Architecture visit : Citée Frugès – Pessac – 4 March 2015

bbc_fugesMany will have heard of le Corbusier, perhaps the most influential and famous architect / visionary of 20th century. Few, including the 15 members who visited Cité Fruges were aware that one of his most influential projects was executed on our doorstep 90 years ago – we were not disappointed!

Our visit commenced with lunch in a ‘locals’ Brasserie in Pessac, the surroundings were not so impressive, but the food and hospitality – as well as value for money, was. The three course, four choice menu was beautifully cooked and presented. Preceeding this with a Kir, accompanying it with wines, and following it with coffee, was good, but a number of us opted for more expensive menu choices (eg a super large steak), and we were surprised and delighted that this was all included in the 18€ price – we will come again.

Thus fortified we staggered on a ten minute walk to the Cité Fruges development where we were met by our guide Cyril Zozor, who works for the Pessac Marie, which has purchased and preserved one of the 51 houses. All of these houses, offering 75m of living space, share a common ‘core’ design, where the outerwalls are structural, the ground floor largely pillars – used for storage, the first floor lounge/ dining room and kitchen, and the top floor two bedrooms and a bathroom. On top of this was a structural flat roof used for relaxation, with plants and a shaded area. The feeling of space on the ‘living’ floor, enhanced by the ‘’Z’ form concrete staircase was remarkable.

As well as the revolutionary layout, the houses pioneered the use of ‘industrial’ building methods especially using steel reinforced concrete. They were built for factory workers in M. Fruges sugar factories, and were expected to be bought by them for one year’s salary. Their ‘equipment level’ is not surprising today, but then they pioneered built in hot and cold water supply, the WC was no longer in the garde! and they included electric lighting and ‘revolutionary central heating’ with a centrally located stove/fire with chimney passing through the middle of the building. The stark external and internal aesthetics resulting from this was totally revolutionary, being devoid of ornamentation, featuring large windows (including rolling shutters) and subtle curved internal corners to maximise space.

The utopian development offered 4 types of houses, mainly semi detached, which could be customised with internal partition walls, and ideally provided M. Fruges’ employees with a lovely rural ‘garden’ environment just outside Bordeaux. Alas today a number are empty and decrepid, and not so many display le Corbusier’s vision – Why ?

The early 1920’s marked the start of the Depression and costs soared, and the planned 150 house development was cut. The services, water, drains, electricity and roads were not connected until 4 years after completion, and the workers found their future homes too far from their work, and they were now too expensive. Unfortunately some of the pioneering construction was a step too far, eg the bitumen on concrete roofs leaked, and 4 years of non occupation had shown further deterioration.

It is so sad to see much of such a revolutionary development in a state of neglect, there have also been a number of unsuitable linking garages and extensions constructed in the meantime.

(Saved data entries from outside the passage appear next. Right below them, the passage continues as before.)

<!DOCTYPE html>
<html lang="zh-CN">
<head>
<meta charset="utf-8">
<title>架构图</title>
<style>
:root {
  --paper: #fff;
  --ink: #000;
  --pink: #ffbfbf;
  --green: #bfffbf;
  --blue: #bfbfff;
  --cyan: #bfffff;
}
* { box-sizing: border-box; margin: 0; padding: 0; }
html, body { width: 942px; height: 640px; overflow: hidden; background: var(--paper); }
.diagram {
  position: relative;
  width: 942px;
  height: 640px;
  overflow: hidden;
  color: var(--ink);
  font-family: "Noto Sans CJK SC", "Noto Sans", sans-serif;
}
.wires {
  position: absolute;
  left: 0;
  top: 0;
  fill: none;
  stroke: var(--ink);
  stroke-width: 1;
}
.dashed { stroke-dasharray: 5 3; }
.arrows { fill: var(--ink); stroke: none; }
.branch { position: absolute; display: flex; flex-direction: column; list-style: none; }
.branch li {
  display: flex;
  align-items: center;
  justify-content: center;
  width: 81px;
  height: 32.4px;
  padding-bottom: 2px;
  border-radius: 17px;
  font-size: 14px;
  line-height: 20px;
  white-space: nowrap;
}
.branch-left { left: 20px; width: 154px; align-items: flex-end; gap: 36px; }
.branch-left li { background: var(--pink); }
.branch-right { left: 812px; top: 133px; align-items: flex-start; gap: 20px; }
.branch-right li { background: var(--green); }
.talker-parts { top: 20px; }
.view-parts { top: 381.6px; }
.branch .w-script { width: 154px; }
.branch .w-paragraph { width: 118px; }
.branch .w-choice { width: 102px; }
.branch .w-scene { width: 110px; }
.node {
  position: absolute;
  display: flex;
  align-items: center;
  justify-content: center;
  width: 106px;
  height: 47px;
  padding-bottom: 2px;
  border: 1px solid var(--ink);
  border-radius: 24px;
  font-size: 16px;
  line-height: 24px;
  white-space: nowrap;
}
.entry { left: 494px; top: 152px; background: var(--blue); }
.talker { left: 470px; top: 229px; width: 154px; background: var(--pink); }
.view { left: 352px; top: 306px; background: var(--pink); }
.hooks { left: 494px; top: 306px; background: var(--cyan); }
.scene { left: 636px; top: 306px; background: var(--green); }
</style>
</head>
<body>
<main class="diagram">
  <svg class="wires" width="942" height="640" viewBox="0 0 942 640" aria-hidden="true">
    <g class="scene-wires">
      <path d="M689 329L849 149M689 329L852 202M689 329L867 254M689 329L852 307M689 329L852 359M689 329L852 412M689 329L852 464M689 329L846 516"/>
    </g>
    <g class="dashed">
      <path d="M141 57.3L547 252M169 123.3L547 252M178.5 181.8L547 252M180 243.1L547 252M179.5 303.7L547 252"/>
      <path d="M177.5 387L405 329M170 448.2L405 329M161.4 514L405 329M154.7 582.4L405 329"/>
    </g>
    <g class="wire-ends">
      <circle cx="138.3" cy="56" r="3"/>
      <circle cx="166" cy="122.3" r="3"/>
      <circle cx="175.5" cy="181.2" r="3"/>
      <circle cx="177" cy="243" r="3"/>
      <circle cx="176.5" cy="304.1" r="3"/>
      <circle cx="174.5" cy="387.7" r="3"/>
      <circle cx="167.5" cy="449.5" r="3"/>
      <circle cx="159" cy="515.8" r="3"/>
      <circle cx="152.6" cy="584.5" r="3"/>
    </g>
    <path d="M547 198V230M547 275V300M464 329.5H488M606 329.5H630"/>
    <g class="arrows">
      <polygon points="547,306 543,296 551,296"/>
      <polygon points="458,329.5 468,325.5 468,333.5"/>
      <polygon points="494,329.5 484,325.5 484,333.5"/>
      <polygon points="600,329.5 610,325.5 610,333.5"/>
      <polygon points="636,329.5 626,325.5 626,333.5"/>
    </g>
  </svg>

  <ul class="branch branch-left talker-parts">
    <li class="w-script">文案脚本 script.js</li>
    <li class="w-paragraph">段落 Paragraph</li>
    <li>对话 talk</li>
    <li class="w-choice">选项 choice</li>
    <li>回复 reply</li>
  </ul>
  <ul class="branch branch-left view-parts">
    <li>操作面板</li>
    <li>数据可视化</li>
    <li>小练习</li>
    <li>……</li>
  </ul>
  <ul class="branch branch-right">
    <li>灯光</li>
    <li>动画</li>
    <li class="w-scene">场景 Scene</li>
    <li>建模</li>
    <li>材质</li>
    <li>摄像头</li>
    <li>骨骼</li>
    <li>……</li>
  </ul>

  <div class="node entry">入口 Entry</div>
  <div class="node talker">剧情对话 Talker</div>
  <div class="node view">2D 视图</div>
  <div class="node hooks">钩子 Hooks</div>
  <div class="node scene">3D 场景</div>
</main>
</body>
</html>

Poorly aimed bombing of the nearby railway station (by the Allies) did not help – one house was not rebuilt! However several houses have been restored and are in all their beautiful art-deco glory!

The Pessac Mairie’s intiative in preserving one house as well as providing such an interesting tour, is promising for the future of Cité Fruges. They also demand that any new owners strictly follow le Corbusier’s vision. Our BBC visitors went away much the richer for the experience, one was heard to say ‘Why have we not heard before of this visionary development here in Bordeaux ?’

Report and photos by Phil (also Organiser)